What you are asked to do: The reply to the records below should contain exactly the lines from the line with "540 Q1125 528" through the line with "846 Q1220 838", and nothing besides.

Exercise input:
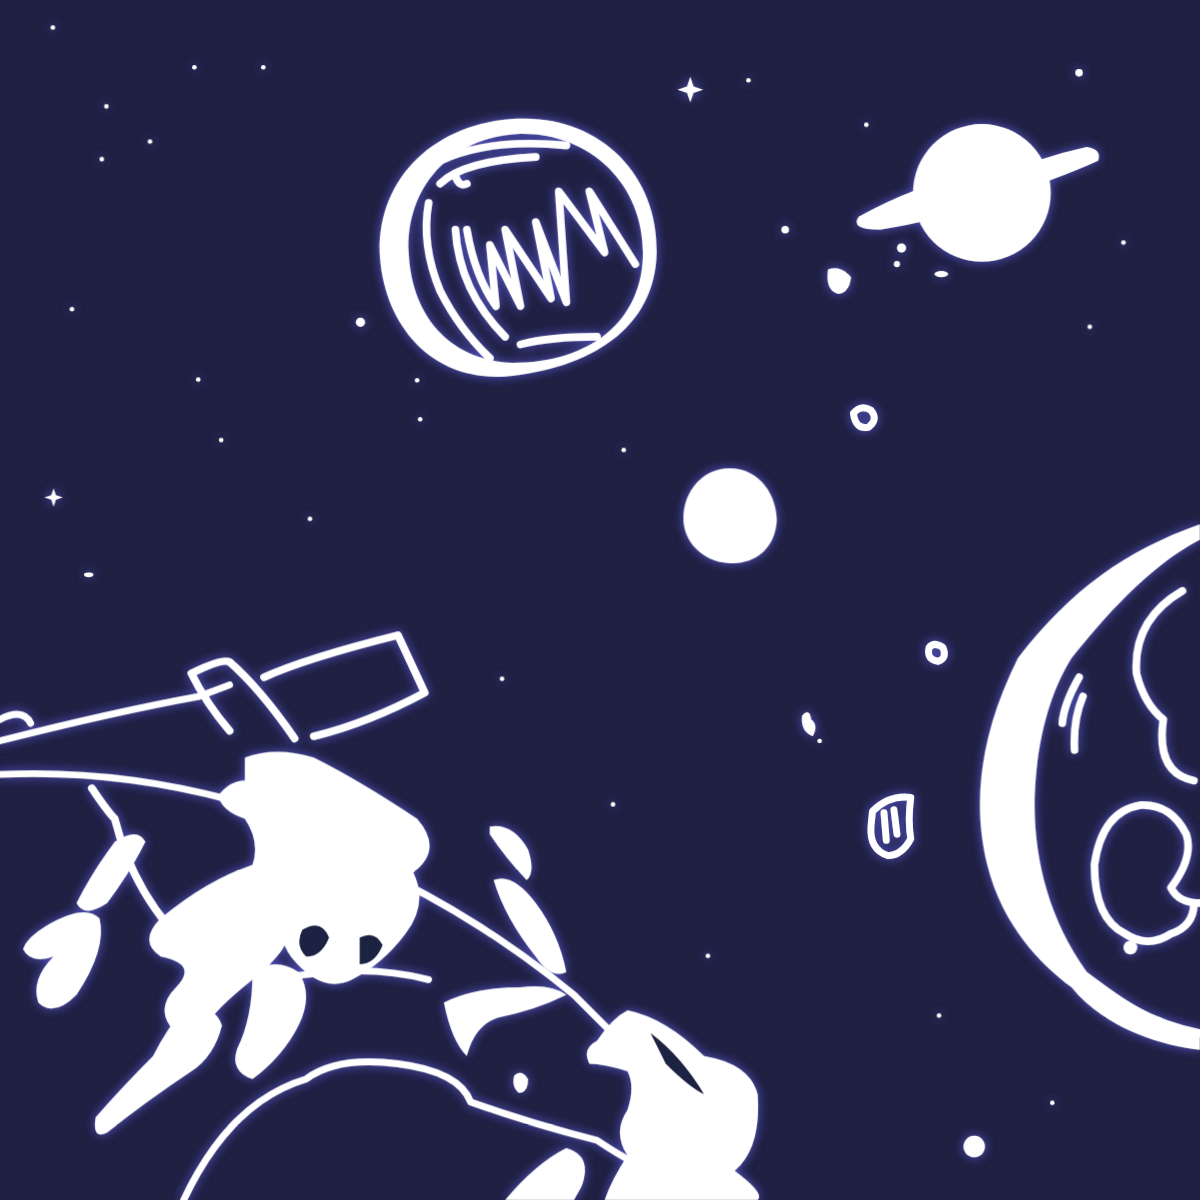
<!DOCTYPE html>
<html lang="en">
<head>
<meta charset="utf-8">
<title>Drifting Through Space</title>
<style>
  :root {
    --space-navy: #1f2042;
    --chalk-white: #ffffff;
    --halo-blue: #5a5ad6;
  }
  html, body {
    margin: 0;
    padding: 0;
    width: 1200px;
    height: 1200px;
    overflow: hidden;
    background: var(--space-navy);
  }
  .space-scene {
    display: block;
    width: 1200px;
    height: 1200px;
  }
  .sky { fill: var(--space-navy); }
  .chalk-fill { fill: var(--chalk-white); }
  .chalk-line {
    fill: none;
    stroke: var(--chalk-white);
    stroke-linecap: round;
    stroke-linejoin: round;
  }
  .halo-flood { flood-color: var(--halo-blue); }
</style>
</head>
<body>
<svg class="space-scene" viewBox="0 0 1568 1568" xmlns="http://www.w3.org/2000/svg" role="img" aria-label="Chalky white astronaut floating among planets and stars on a navy sky">
  <defs>
    <filter id="soft-glow" x="-20%" y="-20%" width="140%" height="140%">
      <feGaussianBlur in="SourceAlpha" stdDeviation="7" result="blur"/>
      <feFlood class="halo-flood" flood-opacity="0.95"/>
      <feComposite in2="blur" operator="in" result="halo"/>
      <feMerge>
        <feMergeNode in="halo"/>
        <feMergeNode in="SourceGraphic"/>
      </feMerge>
    </filter>
    <circle id="star-dot" r="3"/>
    <path id="star-sparkle" d="M0 -12 L3 -3 L12 0 L3 3 L0 12 L-3 3 L-12 0 L-3 -3 Z"/>
  </defs>

  <rect class="sky" width="1568" height="1568"/>

  <g class="stars chalk-fill" filter="url(#soft-glow)">
    <use href="#star-dot" x="69" y="36"/>
    <use href="#star-dot" x="139" y="139"/>
    <use href="#star-dot" x="196" y="185"/>
    <use href="#star-dot" x="133" y="208"/>
    <use href="#star-dot" x="254" y="88"/>
    <use href="#star-dot" x="344" y="88"/>
    <use href="#star-dot" x="94" y="404"/>
    <use href="#star-dot" x="259" y="496"/>
    <use href="#star-dot" x="289" y="575"/>
    <use href="#star-dot" x="545" y="497"/>
    <use href="#star-dot" x="549" y="548"/>
    <use href="#star-dot" x="405" y="678"/>
    <use href="#star-dot" x="815" y="588"/>
    <use href="#star-dot" x="656" y="887"/>
    <use href="#star-dot" x="801" y="1051"/>
    <use href="#star-dot" x="978" y="105"/>
    <use href="#star-dot" x="1132" y="163"/>
    <use href="#star-dot" x="1468" y="317"/>
    <use href="#star-dot" x="1424" y="427"/>
    <use href="#star-dot" x="925" y="1249"/>
    <use href="#star-dot" x="1227" y="1327"/>
    <use href="#star-dot" x="1375" y="1441"/>
    <use href="#star-dot" x="1071" y="968"/>
    <circle cx="471" cy="421" r="6"/>
    <circle cx="1410" cy="95" r="5"/>
    <circle cx="1026" cy="300" r="5"/>
    <circle cx="1178" cy="324" r="6"/>
    <circle cx="1172" cy="345" r="4"/>
    <circle cx="1273" cy="1498" r="14"/>
    <ellipse cx="1230" cy="358" rx="9" ry="4"/>
    <ellipse cx="116" cy="751" rx="6" ry="3"/>
    <use href="#star-sparkle" x="902" y="117" transform="translate(902 117) scale(1.4) translate(-902 -117)"/>
    <use href="#star-sparkle" x="70" y="650"/>
    <path d="M1082 352 Q1098 346 1112 362 Q1110 382 1096 384 Q1078 380 1082 352 Z"/>
    <path d="M1048 935 Q1058 924 1060 940 Q1070 948 1062 962 Q1046 956 1048 935 Z"/>
    <path d="M672 1405 Q682 1396 690 1410 Q690 1428 678 1428 Q668 1420 672 1405 Z"/>
  </g>

  <g class="small-rocks chalk-line" filter="url(#soft-glow)" stroke-width="9">
    <path d="M1115 540 Q1125 528 1138 536 Q1148 548 1135 558 Q1118 562 1115 540 Z"/>
    <path d="M1214 846 Q1220 838 1232 846 Q1238 860 1226 864 Q1210 862 1214 846 Z"/>
    <path d="M1140 1060 Q1162 1038 1190 1042 Q1186 1072 1190 1096 Q1178 1118 1160 1118 Q1136 1110 1138 1080 Z"/>
    <path d="M1155 1062 L1158 1098 M1168 1058 L1172 1090"/>
  </g>

  <g class="striped-planet" filter="url(#soft-glow)">
    <path class="chalk-fill" d="M676 155 C780 150 860 225 858 330 C856 430 770 482 660 492 C560 498 500 420 496 330 C494 230 570 160 676 155 Z M676 175 C588 180 530 245 534 330 C538 420 595 472 670 474 C770 474 840 420 840 330 C840 240 770 172 676 175 Z"/>
    <path class="chalk-line" stroke-width="10" d="M575 210 Q640 180 740 190 M575 240 Q605 210 700 205 M560 265 Q550 320 575 380 Q600 430 640 468 M595 300 Q600 380 660 440 M610 300 Q620 360 648 400 L640 320 L680 400 L660 300 L720 390 L700 290 L740 395 L730 250 L790 330 L770 250 L830 345 M680 450 Q720 440 780 440 M595 230 Q600 245 610 240"/>
  </g>

  <g class="ringed-planet chalk-fill" filter="url(#soft-glow)">
    <circle cx="1283" cy="252" r="90"/>
    <path d="M1122 283 Q1200 240 1260 232 L1300 232 Q1360 205 1420 192 Q1440 195 1435 210 Q1380 235 1300 260 Q1220 290 1150 300 Q1110 300 1122 283 Z"/>
  </g>

  <g class="little-moon chalk-fill" filter="url(#soft-glow)">
    <path d="M953 612 C995 612 1015 650 1015 680 C1013 718 985 738 953 736 C915 734 893 705 893 678 C893 640 920 612 953 612 Z"/>
  </g>

  <g class="large-planet" filter="url(#soft-glow)">
    <path class="chalk-fill" d="M1568 685 C1470 720 1400 770 1330 860 C1280 960 1270 1050 1290 1130 C1310 1210 1360 1260 1400 1290 C1440 1340 1510 1365 1568 1372 L1568 1350 C1500 1330 1460 1300 1420 1270 C1370 1200 1350 1120 1352 1040 C1355 960 1375 900 1400 860 C1440 810 1500 740 1568 705 Z"/>
    <path class="chalk-line" stroke-width="10" d="M1545 772 Q1480 810 1485 880 Q1495 920 1520 940 Q1510 1010 1560 1020 M1568 1180 Q1540 1180 1530 1160 Q1560 1120 1550 1090 Q1530 1050 1490 1052 Q1440 1060 1430 1130 Q1430 1200 1470 1220 Q1500 1240 1530 1220 Q1560 1210 1560 1180 M1410 885 Q1390 920 1388 945 M1415 910 Q1402 940 1404 980 M1480 1318 Q1520 1340 1568 1350"/>
    <circle class="chalk-fill" cx="1477" cy="1238" r="9"/>
  </g>

  <g class="astronaut" filter="url(#soft-glow)">
    <path class="chalk-line" stroke-width="9" d="M0 1012 Q150 1005 300 1045 M0 968 Q150 930 260 910 L300 895 M0 940 Q30 925 40 945 M520 1150 Q640 1210 750 1300 Q790 1340 820 1370 M440 1270 Q500 1265 560 1280 M350 1280 Q420 1270 440 1270 M240 1568 Q300 1440 400 1410 Q440 1380 520 1390 Q600 1400 615 1440 Q700 1470 780 1490 Q810 1510 830 1520"/>
    <path class="chalk-line" stroke-width="10" d="M345 885 Q400 860 520 830 L555 905 Q480 945 410 962 M250 880 Q290 860 300 865 Q340 900 385 965 M250 880 Q270 920 300 955 M120 1030 Q140 1060 150 1070 Q170 1150 220 1210"/>
    <path class="chalk-fill" d="M320 990 Q360 975 410 990 Q470 1020 545 1070 Q580 1110 540 1140 Q560 1180 530 1220 Q500 1260 460 1280 Q420 1300 380 1250 Q360 1220 380 1210 Q380 1240 330 1280 Q280 1320 270 1340 L230 1350 Q200 1320 230 1290 Q260 1260 210 1250 Q180 1230 210 1200 Q270 1150 330 1130 Q340 1100 320 1070 Q290 1060 285 1040 Q300 1020 320 1020 Z"/>
    <path class="chalk-fill" d="M330 1270 Q360 1250 390 1270 Q410 1300 390 1340 Q370 1380 330 1410 Q300 1400 310 1370 Q330 1330 330 1270 Z"/>
    <path class="chalk-fill" d="M240 1320 Q280 1310 290 1340 Q280 1380 250 1400 Q190 1440 140 1480 Q120 1490 125 1460 Q160 1420 200 1380 Q220 1340 240 1320 Z"/>
    <path class="chalk-fill" d="M60 1210 Q110 1180 130 1200 Q140 1240 100 1300 Q70 1330 50 1310 Q40 1280 70 1250 Q40 1260 30 1240 Q35 1225 60 1210 Z"/>
    <path class="chalk-fill" d="M150 1100 Q180 1080 190 1100 Q170 1140 140 1180 Q110 1200 100 1180 Q120 1140 150 1100 Z"/>
    <path class="chalk-fill" d="M640 1080 Q670 1075 690 1110 Q700 1140 688 1150 Q660 1120 640 1090 Z M645 1150 Q670 1140 700 1180 Q730 1220 740 1270 Q720 1280 700 1250 Q660 1200 645 1150 Z"/>
    <path class="chalk-fill" d="M580 1310 Q620 1290 680 1290 Q720 1285 740 1300 Q700 1320 650 1330 Q620 1340 610 1380 Q590 1360 580 1310 Z"/>
    <path class="chalk-fill" d="M780 1360 Q800 1330 820 1320 Q870 1330 920 1380 Q980 1390 990 1430 Q995 1500 960 1530 Q1000 1560 990 1568 L790 1568 Q800 1540 820 1510 Q800 1480 820 1450 Q830 1420 820 1400 Q790 1390 770 1390 Q760 1370 780 1360 Z"/>
    <path class="chalk-fill" d="M660 1568 Q700 1520 740 1500 Q775 1510 760 1550 L750 1568 Z"/>
    <path class="sky" d="M395 1215 Q420 1200 430 1225 Q420 1250 400 1250 Q385 1235 395 1215 Z M470 1225 Q490 1215 500 1235 Q490 1260 470 1260 Z M850 1350 Q890 1380 920 1430 Q900 1420 870 1390 Z"/>
  </g>
</svg>
</body>
</html>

Your solution:
    <path d="M1115 540 Q1125 528 1138 536 Q1148 548 1135 558 Q1118 562 1115 540 Z"/>
    <path d="M1214 846 Q1220 838 1232 846 Q1238 860 1226 864 Q1210 862 1214 846 Z"/>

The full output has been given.